Submitted by David Cardinal on Fri, 09/25/2015 - 08:05
If you don’t already know the ins and outs of Photoshop, or hate the idea of sending Adobe a check every month forever, Photoshop Elements 14 is easier-to-use, less-expensive, and almost as powerful as its big brother. It also includes image cataloging, so you don’t have to deal with a second application like Lightroom. I’ve done a full . As I point out in the review, owning it does not give you access to Adobe’s mobile apps the way a Creative Cloud Photography Plan subscription () does, and it doesn’t allow for syncing to your mobile device. It’s also a bit behind on esoteric features (although Dehaze and camera shake reduction have been added, for example). But its wizards make it far easier to learn and to use than plowing through videos and web tutorials to try to do the same things in Photoshop.
Submitted by David Cardinal on Tue, 06/16/2015 - 07:41
Regular readers will know that I’m a big fan of using the ClearView filter in DxO’s Optics
Submitted by David Cardinal on Sat, 02/28/2015 - 09:35
Submitted by David Cardinal on Fri, 01/23/2015 - 14:22
Here is my . It is particularly good for travel and nature photography.
Submitted by David Cardinal on Tue, 11/18/2014 - 10:20
Submitted by David Cardinal on Fri, 06/27/2014 - 16:18
Submitted by David Cardinal on Wed, 06/18/2014 - 08:47
Adobe fired product salvos on every front today, with a massive set of announcements across its product line. For photographers, the Photo subscription plan has been made permanent at $10/month for Photoshop CC, Lightroom, and mobile apps. Photoshop has also been updated with some cool new tools including Focus-based masking and Path-based blurs – as well as support for Photoshop Mix. You can read more about all of that in my . In the meantime, artists with an iPad will love Adobe’s new Ink & Slide hardware, which I was fortunate enough to be able to .
Submitted by David Cardinal on Tue, 06/03/2014 - 20:19
Adobe continues to push the envelope of what is possible with non-destructive editing – the kind used by Lightroom and by Adobe Camera Raw. It has just published a release candidate of ACR 8.5 that (in addition to more cameras and lenses) supports the ability to use a brush to limit the effects of a Graduated filter.

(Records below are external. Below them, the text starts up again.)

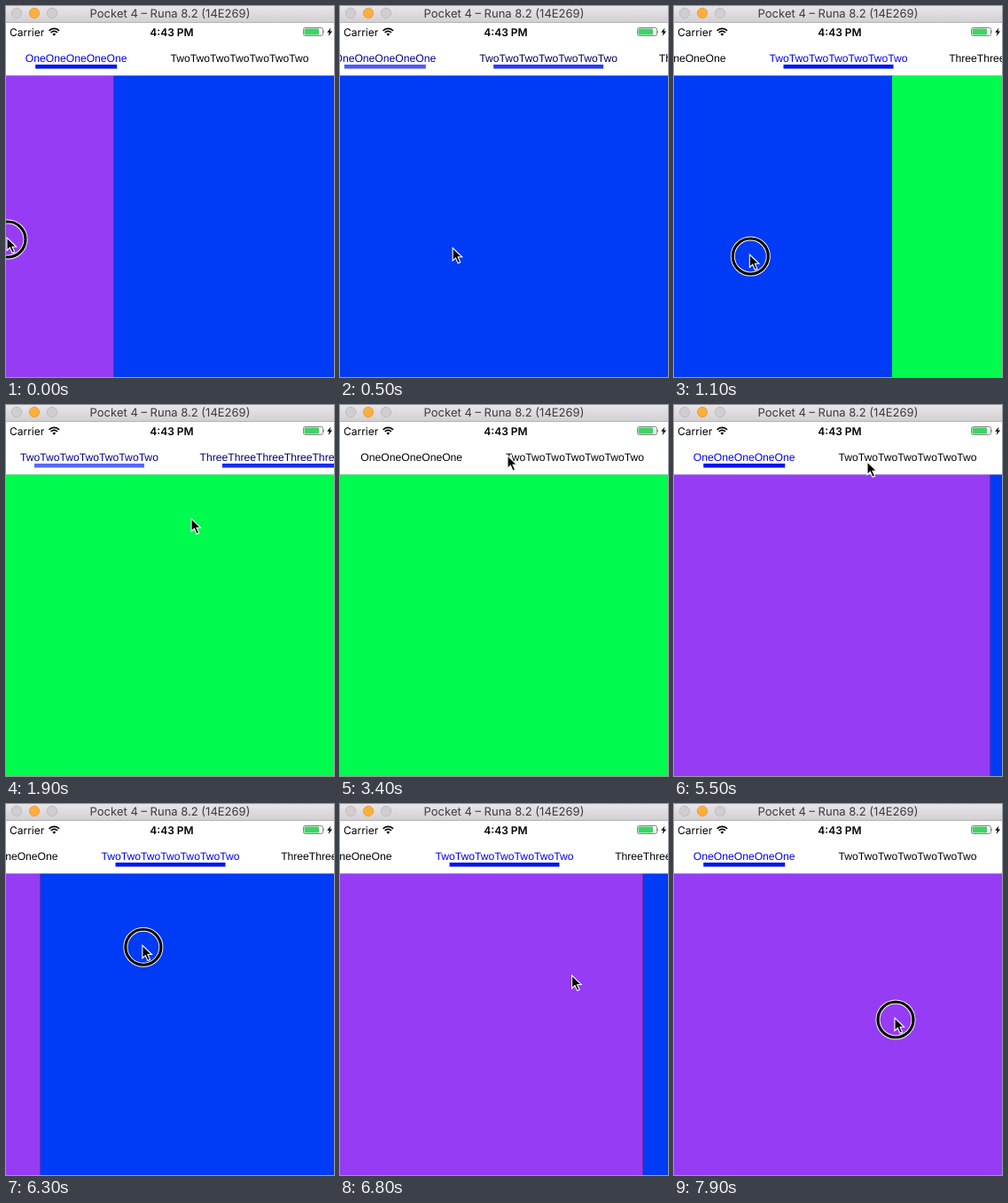
An HTML page that plays this animation: 370 px wide and 418 px high, repeating every 8000 ms.

```html
<!DOCTYPE html>
<html lang="en">
<head>
<meta charset="utf-8">
<title>Tab pager</title>
<style>
  html, body { margin: 0; width: 100%; height: 100%; overflow: hidden; background: #fff; }
  svg { display: block; width: 370px; height: 418px; text-rendering: geometricPrecision; }
  .ui { font-family: Inter, "Open Sans", sans-serif; font-size: 12px; }
  .tab { font: 12.15px "Liberation Sans", Arial, sans-serif; }
</style>
</head>
<body>
<svg viewBox="0 0 370 418">
  <defs>
    <linearGradient id="chrome" x2="0" y2="1">
      <stop stop-color="#e8e6e8"/>
      <stop offset="1" stop-color="#d2d0d2"/>
    </linearGradient>
  </defs>
  <rect width="370" height="418" fill="#fff"/>

  <rect id="right" y="78" width="370" height="340"/>
  <rect id="left" y="78" height="340"/>
  <rect id="seam" y="78" width="1" height="340" opacity=".28"/>
  <rect y="78" width="370" height="1" fill="#c6c6c8" opacity=".5"/>
  <g id="tabs"></g>

  <g class="ui">
    <rect width="370" height="18" fill="url(#chrome)"/>
    <rect y="18" width="370" height="1" fill="#b4b2b4"/>
    <g stroke-width=".8">
      <circle cx="12" cy="8" r="5.7" fill="#d0ced0" stroke="#b9b7b9"/>
      <circle cx="32" cy="8" r="5.7" fill="#fdae3c" stroke="#e39b38"/>
      <circle cx="52" cy="8" r="5.7" fill="#d0ced0" stroke="#b9b7b9"/>
    </g>
    <text x="185" y="13" text-anchor="middle" font-size="13" fill="#3c3a3c">Pocket 4 – Runa 8.2 (14E269)</text>
    <text x="4" y="33.5">Carrier</text>
    <text x="187" y="33.5" text-anchor="middle" font-weight="600">4:43 PM</text>
    <g fill="none" stroke="#000" stroke-width="1.7">
      <path d="M48.6 27.8a8 8 0 0 1 11.4 0M50.7 30a5 5 0 0 1 7.2 0"/>
      <path d="M54.3 33.8l-1.9-2.1a2.7 2.7 0 0 1 3.8 0z" fill="#000" stroke="none"/>
    </g>
    <rect x="335.5" y="24.5" width="22" height="9" rx="2" fill="#fff" stroke="#777" stroke-width=".9"/>
    <rect x="336.5" y="25.5" width="16.5" height="7" rx="1" fill="#3fd267"/>
    <path d="M358.4 27.3q1.6 1.7 0 3.4z" fill="#777"/>
    <path d="M366.5 24.5l-4.3 5.2h2.5l-1.2 4.3 4.6-5.6h-2.7z"/>
  </g>

  <g id="pointer">
    <g id="ring" fill="none">
      <circle cx="1" cy="2" r="20" stroke="#fff" stroke-width="5"/>
      <circle cx="1" cy="2" r="20" stroke="#000" stroke-width="3.2"/>
    </g>
    <path d="M0 0v14.5l3.4-3.2 2.6 5.9 2.6-1.1-2.6-5.8h4.6z" stroke="#fff" stroke-width="1.1"/>
  </g>
</svg>
<script>
const LOOP = 8000, STEP = 100, W = 370;
const PURPLE = '#963cf5', BLUE = '#003bf6', GREEN = '#00fb4f';
const $ = id => document.getElementById(id);
const set = (el, attrs) => { for (const k in attrs) el.setAttribute(k, attrs[k]); };
const mix = (a, b, k) => a + (b - a) * k;
const span = (t, start, end) => Math.min(1, Math.max(0, (t - start) / (end - start)));
const smooth = u => u * u * (3 - 2 * u);
const easeOut = u => 1 - (1 - u) ** 3;
const last = (list, t) => list.filter(e => e.start <= t).pop();

// Stops of the pointer: time, x, y
const stops = [
  [100, 1, 261], [800, 209, 280], [900, 209, 280], [1200, 42, 280], [1900, 209, 128],
  [2300, 165, 58], [2700, 165, 58], [3000, 340, 69], [3400, 189, 57], [3700, 136, 51],
  [4600, 136, 51], [4900, 218, 64], [5500, 218, 64], [6100, 115, 152], [6200, 115, 152],
  [6500, 265, 180], [7500, 249, 241]
];
function pointerAt(t) {
  const i = stops.findIndex(s => s[0] > t);
  const b = stops.at(i), a = i > 0 ? stops[i - 1] : b;
  const k = smooth(span(t, a[0], b[0] + (a === b)));
  return { x: mix(a[1], b[1], k), y: mix(a[2], b[2], k) };
}

// Page changes: the boundary follows the pointer until release, then settles.
// A tap is released as it starts.
const slides = [
  { start: 0, release: 100, end: 400, from: W, to: 0, pages: [PURPLE, BLUE], grab: 249 },
  { start: 900, release: 1300, end: 1700, from: W, to: 0, pages: [BLUE, GREEN] },
  { start: 4135, release: 4135, end: 4525, from: 0, to: W, pages: [PURPLE, GREEN] },
  { start: 5450, release: 5450, end: 5900, from: W, to: 0, pages: [PURPLE, BLUE] },
  { start: 6200, release: 6600, end: 7000, from: 0, to: W, pages: [PURPLE, BLUE] }
];
function drawPages(t) {
  const s = last(slides, t), tap = s.start === s.release;
  const grab = s.grab ?? pointerAt(s.start).x;
  const dragged = s.from + pointerAt(Math.min(t, s.release)).x - grab;
  const k = (tap ? smooth : easeOut)(span(t, s.release, s.end));
  const x = Math.round(mix(dragged, s.to, k));
  set($('left'), { width: x, fill: s.pages[0] });
  set($('right'), { fill: s.pages[1] });
  set($('seam'), { x: x - 1, visibility: x > 0 && x < W ? 'visible' : 'hidden' });
}

// Tab selection changes; the strip scrolls from its resting place to the tab's home
const HOMES = [0, 78, 294];
const FLICK = 2700;
const moves = [
  { start: -1000, from: 1, to: 0, rest: 78 },
  { start: 300, from: 0, to: 1, rest: 0 },
  { start: 1680, from: 1, to: 2, rest: 78 },
  { start: 4050, from: 2, to: 0, rest: 0 },
  { start: 5600, from: 0, to: 1, rest: 0 },
  { start: 7000, from: 1, to: 0, rest: 78 }
];
const tabs = [['One', 5, 21.7, 115], ['Two', 7, 186, 155], ['Three', 8, 388, 254]].map(([word, n, x, w]) => {
  const make = (tag, attrs) => {
    const el = document.createElementNS('http://www.w3.org/2000/svg', tag);
    set(el, attrs);
    return $('tabs').appendChild(el);
  };
  const text = make('text', { x: x + w / 2, y: 63, 'text-anchor': 'middle', class: 'tab' });
  text.textContent = word.repeat(n);
  const bar = make('rect', { x: x + w * 0.1, y: 66, width: w * 0.8, height: 4.6, fill: '#0014f5' });
  return { text, bar };
});
function drawTabs(t) {
  const m = last(moves, t), k = smooth(span(t, m.start, m.start + 490));
  let scroll = mix(m.rest, HOMES[m.to], k);
  if (m.to === 2 && t > FLICK) {
    const sec = (t - FLICK) / 1000;
    scroll = HOMES[2] * Math.exp(-6 * sec) * Math.cos(2.75 * sec);
  }
  set($('tabs'), { transform: `translate(${-scroll} 0)` });
  tabs.forEach(({ text, bar }, i) => {
    const tint = i === m.to ? k : i === m.from ? 1 - k : 0;
    set(text, { fill: `rgb(0,0,${Math.round(238 * tint)})` });
    set(bar, { opacity: i === m.to ? 1 - (1 - tint) ** 4 : tint ** 0.8 });
  });
}

const presses = [[0, 0], [800, 1200], [2700, 3000], [3800, 3900], [5400, 5400], [6200, 6500], [7800, 7900]];
function drawPointer(t) {
  const { x, y } = pointerAt(t);
  set($('pointer'), { transform: `translate(${x} ${y})` });
  const down = presses.some(([a, b]) => t >= a && t <= b);
  set($('ring'), { visibility: down ? 'visible' : 'hidden' });
}

const begin = performance.now();
function draw() {
  const t = Math.floor((performance.now() - begin) % LOOP / STEP) * STEP;
  drawPages(t);
  drawTabs(t);
  drawPointer(t);
  requestAnimationFrame(draw);
}
draw();
</script>
</body>
</html>
```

Submitted by David Cardinal on Wed, 05/28/2014 - 14:08
Adobe has updated its Creative Cloud application with several new features, but t